Exercise aim: What number of lines in the entries hold the string "plus"? Answer with it alone.

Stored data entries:
★ ★ ★ ★ ★ ★ ★

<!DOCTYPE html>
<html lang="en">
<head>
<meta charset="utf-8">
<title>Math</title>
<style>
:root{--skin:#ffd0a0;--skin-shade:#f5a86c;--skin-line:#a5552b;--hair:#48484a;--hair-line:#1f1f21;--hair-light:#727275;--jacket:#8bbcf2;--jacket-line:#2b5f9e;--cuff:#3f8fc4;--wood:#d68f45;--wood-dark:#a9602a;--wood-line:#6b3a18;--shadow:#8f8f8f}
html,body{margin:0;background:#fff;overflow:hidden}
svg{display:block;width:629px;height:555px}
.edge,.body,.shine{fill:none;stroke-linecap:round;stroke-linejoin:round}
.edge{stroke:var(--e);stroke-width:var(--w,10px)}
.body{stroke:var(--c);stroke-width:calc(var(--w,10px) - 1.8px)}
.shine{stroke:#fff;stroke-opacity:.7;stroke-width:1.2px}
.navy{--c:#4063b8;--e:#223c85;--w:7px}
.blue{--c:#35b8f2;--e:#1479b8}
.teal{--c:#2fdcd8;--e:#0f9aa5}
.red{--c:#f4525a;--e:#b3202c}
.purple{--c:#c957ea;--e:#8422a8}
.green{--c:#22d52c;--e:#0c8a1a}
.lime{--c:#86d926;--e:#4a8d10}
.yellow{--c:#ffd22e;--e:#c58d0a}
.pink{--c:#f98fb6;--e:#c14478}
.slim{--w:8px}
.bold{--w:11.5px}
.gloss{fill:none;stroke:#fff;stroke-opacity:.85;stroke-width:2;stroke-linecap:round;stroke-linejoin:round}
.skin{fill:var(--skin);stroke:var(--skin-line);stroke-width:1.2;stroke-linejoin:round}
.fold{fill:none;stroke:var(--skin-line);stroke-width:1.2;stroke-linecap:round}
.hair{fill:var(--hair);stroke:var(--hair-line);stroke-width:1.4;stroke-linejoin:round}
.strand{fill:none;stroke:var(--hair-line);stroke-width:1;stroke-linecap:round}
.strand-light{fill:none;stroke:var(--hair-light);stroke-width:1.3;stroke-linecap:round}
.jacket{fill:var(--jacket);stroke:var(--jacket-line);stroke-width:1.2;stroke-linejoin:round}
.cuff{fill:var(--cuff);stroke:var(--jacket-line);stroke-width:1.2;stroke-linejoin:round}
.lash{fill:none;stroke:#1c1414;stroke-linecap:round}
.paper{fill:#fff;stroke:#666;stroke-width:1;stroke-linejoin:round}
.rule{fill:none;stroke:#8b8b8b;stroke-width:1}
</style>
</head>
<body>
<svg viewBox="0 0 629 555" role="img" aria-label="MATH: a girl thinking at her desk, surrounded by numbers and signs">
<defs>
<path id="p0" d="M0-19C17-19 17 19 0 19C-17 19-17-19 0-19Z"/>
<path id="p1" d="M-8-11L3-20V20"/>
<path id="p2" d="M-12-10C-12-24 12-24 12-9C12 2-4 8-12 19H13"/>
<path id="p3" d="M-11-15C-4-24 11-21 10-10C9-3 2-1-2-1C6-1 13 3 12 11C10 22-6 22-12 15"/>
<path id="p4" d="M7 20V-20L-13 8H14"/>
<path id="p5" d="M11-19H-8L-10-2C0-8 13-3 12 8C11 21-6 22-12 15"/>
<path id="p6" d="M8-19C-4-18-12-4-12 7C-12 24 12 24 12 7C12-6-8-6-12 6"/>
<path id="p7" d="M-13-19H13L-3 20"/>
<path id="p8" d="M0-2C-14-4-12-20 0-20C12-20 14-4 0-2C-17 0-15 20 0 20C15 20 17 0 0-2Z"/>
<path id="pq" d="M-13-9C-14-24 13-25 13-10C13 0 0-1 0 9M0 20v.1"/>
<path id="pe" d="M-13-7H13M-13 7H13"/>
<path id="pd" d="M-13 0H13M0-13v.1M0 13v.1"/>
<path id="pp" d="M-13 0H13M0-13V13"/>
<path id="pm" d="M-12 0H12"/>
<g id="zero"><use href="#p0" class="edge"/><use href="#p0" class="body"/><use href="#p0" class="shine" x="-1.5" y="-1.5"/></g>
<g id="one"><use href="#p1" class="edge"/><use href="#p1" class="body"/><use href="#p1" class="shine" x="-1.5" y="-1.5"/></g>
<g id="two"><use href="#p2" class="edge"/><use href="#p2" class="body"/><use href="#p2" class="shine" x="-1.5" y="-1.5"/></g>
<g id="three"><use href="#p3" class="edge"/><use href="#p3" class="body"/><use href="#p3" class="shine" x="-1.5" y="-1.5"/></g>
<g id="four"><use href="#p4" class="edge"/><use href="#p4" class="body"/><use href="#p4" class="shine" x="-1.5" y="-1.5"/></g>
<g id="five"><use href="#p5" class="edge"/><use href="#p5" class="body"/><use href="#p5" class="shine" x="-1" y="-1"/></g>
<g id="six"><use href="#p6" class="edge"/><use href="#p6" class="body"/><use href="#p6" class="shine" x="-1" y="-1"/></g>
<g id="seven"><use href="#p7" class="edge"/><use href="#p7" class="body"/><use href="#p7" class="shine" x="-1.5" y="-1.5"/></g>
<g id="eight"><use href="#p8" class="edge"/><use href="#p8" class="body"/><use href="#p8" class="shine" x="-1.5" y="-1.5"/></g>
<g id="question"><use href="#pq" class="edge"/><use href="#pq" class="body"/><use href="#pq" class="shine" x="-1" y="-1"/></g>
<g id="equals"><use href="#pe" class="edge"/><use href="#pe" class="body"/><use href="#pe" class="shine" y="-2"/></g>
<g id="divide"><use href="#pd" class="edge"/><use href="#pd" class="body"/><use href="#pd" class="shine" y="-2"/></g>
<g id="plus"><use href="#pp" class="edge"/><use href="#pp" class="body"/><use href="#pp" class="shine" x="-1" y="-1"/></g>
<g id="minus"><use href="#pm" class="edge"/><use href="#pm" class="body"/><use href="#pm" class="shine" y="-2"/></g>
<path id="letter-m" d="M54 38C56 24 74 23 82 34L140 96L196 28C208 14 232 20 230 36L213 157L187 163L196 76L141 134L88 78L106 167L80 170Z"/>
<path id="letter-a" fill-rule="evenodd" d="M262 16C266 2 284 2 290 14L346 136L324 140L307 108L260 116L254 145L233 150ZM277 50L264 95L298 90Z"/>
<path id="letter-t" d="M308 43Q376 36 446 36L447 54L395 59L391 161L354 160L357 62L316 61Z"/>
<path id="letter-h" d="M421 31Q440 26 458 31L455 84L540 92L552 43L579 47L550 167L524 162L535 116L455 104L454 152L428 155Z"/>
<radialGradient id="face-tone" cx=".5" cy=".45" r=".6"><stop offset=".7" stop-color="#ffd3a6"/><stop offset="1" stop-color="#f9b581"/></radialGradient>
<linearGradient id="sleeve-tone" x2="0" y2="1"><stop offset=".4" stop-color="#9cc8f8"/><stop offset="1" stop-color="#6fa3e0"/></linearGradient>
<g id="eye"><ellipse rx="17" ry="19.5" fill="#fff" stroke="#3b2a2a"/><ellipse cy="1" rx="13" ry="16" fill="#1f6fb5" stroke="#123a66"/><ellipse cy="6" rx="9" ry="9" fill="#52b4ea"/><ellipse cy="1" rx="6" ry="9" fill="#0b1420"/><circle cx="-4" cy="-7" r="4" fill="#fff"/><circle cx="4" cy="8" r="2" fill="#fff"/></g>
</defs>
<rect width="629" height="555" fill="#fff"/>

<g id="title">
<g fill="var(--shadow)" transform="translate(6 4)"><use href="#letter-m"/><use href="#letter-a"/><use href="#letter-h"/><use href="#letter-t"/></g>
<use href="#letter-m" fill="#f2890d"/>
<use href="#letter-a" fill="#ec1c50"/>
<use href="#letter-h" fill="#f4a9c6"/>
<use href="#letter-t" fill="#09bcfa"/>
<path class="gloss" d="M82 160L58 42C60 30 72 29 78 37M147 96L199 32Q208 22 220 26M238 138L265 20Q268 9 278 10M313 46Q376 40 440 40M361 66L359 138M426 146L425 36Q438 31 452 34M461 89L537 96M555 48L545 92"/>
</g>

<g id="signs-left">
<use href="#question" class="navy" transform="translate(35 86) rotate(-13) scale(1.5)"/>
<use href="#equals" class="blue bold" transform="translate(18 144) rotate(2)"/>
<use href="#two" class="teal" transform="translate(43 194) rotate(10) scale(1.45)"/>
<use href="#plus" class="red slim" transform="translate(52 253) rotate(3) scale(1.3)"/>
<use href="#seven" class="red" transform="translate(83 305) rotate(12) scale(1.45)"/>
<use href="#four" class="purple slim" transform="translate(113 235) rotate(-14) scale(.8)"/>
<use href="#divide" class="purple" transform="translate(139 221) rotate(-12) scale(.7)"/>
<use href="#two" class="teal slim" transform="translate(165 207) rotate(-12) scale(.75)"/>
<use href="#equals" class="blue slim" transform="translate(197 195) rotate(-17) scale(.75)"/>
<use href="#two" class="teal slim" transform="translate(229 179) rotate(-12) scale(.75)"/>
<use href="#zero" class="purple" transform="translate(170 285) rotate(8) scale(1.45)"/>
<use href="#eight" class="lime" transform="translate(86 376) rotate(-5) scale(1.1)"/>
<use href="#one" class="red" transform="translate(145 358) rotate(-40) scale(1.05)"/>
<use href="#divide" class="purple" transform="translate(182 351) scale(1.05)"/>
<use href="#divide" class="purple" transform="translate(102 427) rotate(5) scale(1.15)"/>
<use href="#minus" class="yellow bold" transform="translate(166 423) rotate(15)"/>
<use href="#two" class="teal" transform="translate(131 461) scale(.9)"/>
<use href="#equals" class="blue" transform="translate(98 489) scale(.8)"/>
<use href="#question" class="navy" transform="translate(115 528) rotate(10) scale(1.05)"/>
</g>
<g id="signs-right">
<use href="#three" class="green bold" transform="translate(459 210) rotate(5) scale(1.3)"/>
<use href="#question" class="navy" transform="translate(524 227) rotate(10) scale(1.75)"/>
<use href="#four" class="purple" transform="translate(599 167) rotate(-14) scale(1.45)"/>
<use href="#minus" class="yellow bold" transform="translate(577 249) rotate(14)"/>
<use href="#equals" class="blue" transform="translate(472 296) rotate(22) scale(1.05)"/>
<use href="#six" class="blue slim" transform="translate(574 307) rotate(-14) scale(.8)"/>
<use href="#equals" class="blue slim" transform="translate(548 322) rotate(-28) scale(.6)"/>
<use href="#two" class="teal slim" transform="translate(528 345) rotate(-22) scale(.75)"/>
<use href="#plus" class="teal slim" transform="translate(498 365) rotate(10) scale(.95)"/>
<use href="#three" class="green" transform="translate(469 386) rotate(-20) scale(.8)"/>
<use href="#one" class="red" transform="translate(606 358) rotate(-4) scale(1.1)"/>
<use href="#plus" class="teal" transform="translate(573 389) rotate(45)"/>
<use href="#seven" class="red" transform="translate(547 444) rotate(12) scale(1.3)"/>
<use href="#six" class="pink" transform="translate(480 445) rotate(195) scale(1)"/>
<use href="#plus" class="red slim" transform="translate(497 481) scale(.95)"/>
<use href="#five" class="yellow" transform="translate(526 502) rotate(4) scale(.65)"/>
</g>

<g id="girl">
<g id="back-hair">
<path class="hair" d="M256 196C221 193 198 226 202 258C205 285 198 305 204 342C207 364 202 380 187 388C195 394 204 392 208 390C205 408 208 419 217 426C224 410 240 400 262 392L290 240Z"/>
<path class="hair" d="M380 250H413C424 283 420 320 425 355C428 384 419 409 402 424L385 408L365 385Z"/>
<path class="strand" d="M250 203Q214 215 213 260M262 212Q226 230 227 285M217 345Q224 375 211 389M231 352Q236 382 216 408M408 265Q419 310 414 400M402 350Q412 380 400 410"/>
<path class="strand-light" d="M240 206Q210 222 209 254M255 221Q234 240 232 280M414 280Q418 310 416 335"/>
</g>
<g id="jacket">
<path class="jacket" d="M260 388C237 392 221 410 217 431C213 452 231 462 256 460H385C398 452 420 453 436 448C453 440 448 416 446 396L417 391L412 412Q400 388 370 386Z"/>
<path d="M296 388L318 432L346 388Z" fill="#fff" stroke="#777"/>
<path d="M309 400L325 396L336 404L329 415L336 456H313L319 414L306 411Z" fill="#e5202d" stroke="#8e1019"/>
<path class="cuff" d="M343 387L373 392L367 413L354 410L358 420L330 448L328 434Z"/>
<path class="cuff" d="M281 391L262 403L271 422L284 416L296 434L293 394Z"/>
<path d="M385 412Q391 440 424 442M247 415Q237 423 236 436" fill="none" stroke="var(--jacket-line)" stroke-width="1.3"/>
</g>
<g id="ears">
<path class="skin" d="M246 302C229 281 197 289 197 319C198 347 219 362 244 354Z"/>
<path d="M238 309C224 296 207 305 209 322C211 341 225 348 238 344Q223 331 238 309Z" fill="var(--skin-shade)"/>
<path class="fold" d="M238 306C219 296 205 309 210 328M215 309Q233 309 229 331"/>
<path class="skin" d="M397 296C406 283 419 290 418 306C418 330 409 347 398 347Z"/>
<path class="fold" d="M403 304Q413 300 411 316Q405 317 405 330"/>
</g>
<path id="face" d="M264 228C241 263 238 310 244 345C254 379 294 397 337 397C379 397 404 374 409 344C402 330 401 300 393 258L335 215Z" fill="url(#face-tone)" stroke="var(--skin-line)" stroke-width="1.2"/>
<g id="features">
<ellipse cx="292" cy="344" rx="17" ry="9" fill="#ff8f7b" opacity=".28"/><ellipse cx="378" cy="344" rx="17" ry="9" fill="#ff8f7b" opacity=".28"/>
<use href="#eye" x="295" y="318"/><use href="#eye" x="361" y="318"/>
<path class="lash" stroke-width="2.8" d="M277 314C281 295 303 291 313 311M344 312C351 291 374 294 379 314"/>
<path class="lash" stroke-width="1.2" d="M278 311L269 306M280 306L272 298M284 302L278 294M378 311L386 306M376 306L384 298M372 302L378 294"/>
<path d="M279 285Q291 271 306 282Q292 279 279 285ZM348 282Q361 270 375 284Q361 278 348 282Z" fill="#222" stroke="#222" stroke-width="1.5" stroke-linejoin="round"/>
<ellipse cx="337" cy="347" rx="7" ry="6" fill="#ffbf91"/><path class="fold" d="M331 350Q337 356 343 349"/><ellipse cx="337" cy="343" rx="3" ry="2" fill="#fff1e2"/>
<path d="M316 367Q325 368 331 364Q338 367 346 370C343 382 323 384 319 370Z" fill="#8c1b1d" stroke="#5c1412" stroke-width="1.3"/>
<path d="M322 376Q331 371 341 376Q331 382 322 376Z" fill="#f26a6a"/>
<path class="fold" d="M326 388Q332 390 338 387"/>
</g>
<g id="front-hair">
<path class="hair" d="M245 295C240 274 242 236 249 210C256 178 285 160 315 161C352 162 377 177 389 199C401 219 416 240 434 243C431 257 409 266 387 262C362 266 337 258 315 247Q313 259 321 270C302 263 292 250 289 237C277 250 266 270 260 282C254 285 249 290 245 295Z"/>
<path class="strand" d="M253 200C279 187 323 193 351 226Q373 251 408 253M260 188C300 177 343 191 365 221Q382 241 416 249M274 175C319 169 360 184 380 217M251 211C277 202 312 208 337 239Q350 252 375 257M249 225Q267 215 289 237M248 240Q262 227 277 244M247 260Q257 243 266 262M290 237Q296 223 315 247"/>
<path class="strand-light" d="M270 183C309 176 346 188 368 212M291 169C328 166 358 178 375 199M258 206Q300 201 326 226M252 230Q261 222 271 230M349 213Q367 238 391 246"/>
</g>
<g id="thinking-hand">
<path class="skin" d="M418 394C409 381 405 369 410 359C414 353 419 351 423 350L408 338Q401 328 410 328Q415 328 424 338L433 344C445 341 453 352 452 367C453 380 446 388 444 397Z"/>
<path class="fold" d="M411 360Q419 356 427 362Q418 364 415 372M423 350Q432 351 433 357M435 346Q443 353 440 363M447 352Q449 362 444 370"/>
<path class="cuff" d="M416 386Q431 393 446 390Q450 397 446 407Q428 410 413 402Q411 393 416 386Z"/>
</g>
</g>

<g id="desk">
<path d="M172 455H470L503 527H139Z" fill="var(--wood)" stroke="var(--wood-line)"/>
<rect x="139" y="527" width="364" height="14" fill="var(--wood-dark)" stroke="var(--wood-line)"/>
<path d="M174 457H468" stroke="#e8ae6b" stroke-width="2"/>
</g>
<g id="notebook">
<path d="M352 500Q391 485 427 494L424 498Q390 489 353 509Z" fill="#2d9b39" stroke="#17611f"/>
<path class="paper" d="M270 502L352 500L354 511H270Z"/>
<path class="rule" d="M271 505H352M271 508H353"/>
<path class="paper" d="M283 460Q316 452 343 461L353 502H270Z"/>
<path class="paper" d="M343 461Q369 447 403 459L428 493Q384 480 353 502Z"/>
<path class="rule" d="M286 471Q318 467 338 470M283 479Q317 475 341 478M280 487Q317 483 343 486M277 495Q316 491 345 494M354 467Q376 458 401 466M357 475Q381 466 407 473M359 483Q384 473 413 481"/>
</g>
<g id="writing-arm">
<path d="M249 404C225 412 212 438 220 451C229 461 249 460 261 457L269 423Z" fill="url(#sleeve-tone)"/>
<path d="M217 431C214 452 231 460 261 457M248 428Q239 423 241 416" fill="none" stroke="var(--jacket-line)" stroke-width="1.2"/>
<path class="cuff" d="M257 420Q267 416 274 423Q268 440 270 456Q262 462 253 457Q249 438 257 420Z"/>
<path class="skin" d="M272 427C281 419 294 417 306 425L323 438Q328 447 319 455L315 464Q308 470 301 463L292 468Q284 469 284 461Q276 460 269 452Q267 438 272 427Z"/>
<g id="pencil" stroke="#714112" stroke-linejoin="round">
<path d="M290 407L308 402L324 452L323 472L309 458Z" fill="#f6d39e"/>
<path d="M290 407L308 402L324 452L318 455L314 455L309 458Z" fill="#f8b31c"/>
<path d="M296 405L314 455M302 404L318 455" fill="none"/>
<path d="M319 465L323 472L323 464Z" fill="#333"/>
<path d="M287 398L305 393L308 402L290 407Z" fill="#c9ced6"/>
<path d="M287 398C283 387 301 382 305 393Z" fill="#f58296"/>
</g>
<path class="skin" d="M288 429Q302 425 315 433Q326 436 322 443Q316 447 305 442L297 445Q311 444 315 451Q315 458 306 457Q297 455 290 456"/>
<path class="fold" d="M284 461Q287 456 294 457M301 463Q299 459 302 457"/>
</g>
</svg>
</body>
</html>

★ ★ ★ ★ ★ ★ ★

Response: 5